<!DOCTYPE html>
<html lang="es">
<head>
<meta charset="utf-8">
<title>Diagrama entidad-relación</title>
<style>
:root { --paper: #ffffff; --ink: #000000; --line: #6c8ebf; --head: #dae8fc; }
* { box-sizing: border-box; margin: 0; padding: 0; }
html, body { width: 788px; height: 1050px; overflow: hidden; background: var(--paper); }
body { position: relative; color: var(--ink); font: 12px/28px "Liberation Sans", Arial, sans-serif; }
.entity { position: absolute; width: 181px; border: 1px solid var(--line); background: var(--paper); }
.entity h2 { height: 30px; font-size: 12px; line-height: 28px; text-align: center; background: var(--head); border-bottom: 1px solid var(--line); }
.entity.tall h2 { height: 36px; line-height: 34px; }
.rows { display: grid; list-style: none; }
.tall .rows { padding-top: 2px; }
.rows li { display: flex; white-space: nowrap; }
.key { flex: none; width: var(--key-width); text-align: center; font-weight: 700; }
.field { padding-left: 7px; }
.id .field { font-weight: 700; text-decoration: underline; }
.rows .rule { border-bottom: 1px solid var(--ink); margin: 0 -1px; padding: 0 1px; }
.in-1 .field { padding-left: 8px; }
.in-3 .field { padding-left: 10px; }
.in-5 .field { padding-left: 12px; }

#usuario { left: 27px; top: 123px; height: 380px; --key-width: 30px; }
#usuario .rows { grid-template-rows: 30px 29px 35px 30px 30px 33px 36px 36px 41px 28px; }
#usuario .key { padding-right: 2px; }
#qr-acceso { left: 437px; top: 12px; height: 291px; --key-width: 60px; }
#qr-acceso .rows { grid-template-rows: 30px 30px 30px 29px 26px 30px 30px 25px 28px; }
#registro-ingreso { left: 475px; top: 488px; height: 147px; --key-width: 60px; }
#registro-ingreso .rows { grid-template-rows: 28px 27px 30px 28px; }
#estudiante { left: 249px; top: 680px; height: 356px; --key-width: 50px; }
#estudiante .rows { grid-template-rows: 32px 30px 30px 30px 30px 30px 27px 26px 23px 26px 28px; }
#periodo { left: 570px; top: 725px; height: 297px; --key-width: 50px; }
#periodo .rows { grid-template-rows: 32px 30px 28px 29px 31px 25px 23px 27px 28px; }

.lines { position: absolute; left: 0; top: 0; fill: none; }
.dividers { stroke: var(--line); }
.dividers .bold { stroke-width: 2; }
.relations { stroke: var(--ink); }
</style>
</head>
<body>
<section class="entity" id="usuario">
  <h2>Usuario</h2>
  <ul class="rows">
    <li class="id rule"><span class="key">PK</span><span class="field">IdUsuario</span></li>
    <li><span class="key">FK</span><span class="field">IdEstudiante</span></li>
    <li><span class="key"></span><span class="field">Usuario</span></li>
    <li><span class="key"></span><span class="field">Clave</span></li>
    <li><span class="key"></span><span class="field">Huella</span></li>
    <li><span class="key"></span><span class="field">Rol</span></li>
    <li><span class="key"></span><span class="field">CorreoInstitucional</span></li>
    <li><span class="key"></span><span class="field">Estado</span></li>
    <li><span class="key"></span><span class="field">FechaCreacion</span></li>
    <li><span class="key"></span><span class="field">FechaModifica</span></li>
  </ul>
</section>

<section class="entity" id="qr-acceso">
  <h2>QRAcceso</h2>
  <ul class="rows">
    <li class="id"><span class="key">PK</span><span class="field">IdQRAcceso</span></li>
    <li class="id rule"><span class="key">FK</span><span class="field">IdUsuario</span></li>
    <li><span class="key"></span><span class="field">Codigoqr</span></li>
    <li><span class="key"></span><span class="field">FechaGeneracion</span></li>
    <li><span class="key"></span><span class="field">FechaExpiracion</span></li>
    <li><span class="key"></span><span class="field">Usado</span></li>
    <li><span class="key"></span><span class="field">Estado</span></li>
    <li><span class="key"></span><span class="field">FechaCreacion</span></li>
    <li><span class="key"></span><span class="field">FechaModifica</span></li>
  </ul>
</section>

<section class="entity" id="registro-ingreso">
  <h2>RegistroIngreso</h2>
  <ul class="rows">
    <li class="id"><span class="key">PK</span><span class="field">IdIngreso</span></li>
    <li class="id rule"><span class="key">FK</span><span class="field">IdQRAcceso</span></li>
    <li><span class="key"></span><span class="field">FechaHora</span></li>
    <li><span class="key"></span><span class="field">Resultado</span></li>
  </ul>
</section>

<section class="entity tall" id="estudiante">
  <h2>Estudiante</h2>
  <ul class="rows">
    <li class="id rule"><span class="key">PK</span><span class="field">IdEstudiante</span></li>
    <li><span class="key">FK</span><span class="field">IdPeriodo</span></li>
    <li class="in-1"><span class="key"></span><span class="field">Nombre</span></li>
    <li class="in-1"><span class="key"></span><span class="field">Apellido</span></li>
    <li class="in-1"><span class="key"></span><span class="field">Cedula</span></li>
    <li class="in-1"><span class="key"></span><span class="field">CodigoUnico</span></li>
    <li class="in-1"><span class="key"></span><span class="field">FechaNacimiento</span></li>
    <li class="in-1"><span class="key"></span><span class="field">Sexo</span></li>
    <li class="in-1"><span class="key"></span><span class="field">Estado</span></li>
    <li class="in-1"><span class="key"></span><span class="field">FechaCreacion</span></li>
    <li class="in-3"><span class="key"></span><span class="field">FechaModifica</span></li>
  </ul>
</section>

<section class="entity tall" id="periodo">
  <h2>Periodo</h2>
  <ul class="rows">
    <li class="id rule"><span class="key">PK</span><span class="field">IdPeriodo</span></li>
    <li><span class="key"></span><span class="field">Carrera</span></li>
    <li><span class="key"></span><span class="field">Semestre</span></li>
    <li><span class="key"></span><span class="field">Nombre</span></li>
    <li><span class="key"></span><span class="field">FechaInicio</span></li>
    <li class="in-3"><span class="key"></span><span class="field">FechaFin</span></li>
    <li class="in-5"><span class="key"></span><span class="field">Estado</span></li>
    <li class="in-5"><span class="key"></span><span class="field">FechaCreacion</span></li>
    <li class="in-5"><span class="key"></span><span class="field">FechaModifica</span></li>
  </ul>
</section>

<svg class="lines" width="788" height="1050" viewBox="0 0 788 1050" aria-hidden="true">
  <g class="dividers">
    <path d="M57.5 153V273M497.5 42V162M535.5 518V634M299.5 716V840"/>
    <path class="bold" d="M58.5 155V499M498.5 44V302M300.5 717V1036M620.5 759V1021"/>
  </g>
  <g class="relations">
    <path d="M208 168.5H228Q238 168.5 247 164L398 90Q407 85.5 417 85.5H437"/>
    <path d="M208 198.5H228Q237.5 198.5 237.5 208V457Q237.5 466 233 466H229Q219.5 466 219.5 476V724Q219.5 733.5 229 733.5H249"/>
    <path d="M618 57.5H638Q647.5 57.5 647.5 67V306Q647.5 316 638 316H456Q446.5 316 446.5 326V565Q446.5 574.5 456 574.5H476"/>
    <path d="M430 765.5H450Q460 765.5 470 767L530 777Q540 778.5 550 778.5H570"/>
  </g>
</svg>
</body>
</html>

◇ ◇ ◇ ◇

* [EXERCISE AIM]:
Where a line contains the word "IdUsuario", copy that line from the listing above.

* [PROBLEM SOLUTION]:
    <li class="id rule"><span class="key">PK</span><span class="field">IdUsuario</span></li>
    <li class="id rule"><span class="key">FK</span><span class="field">IdUsuario</span></li>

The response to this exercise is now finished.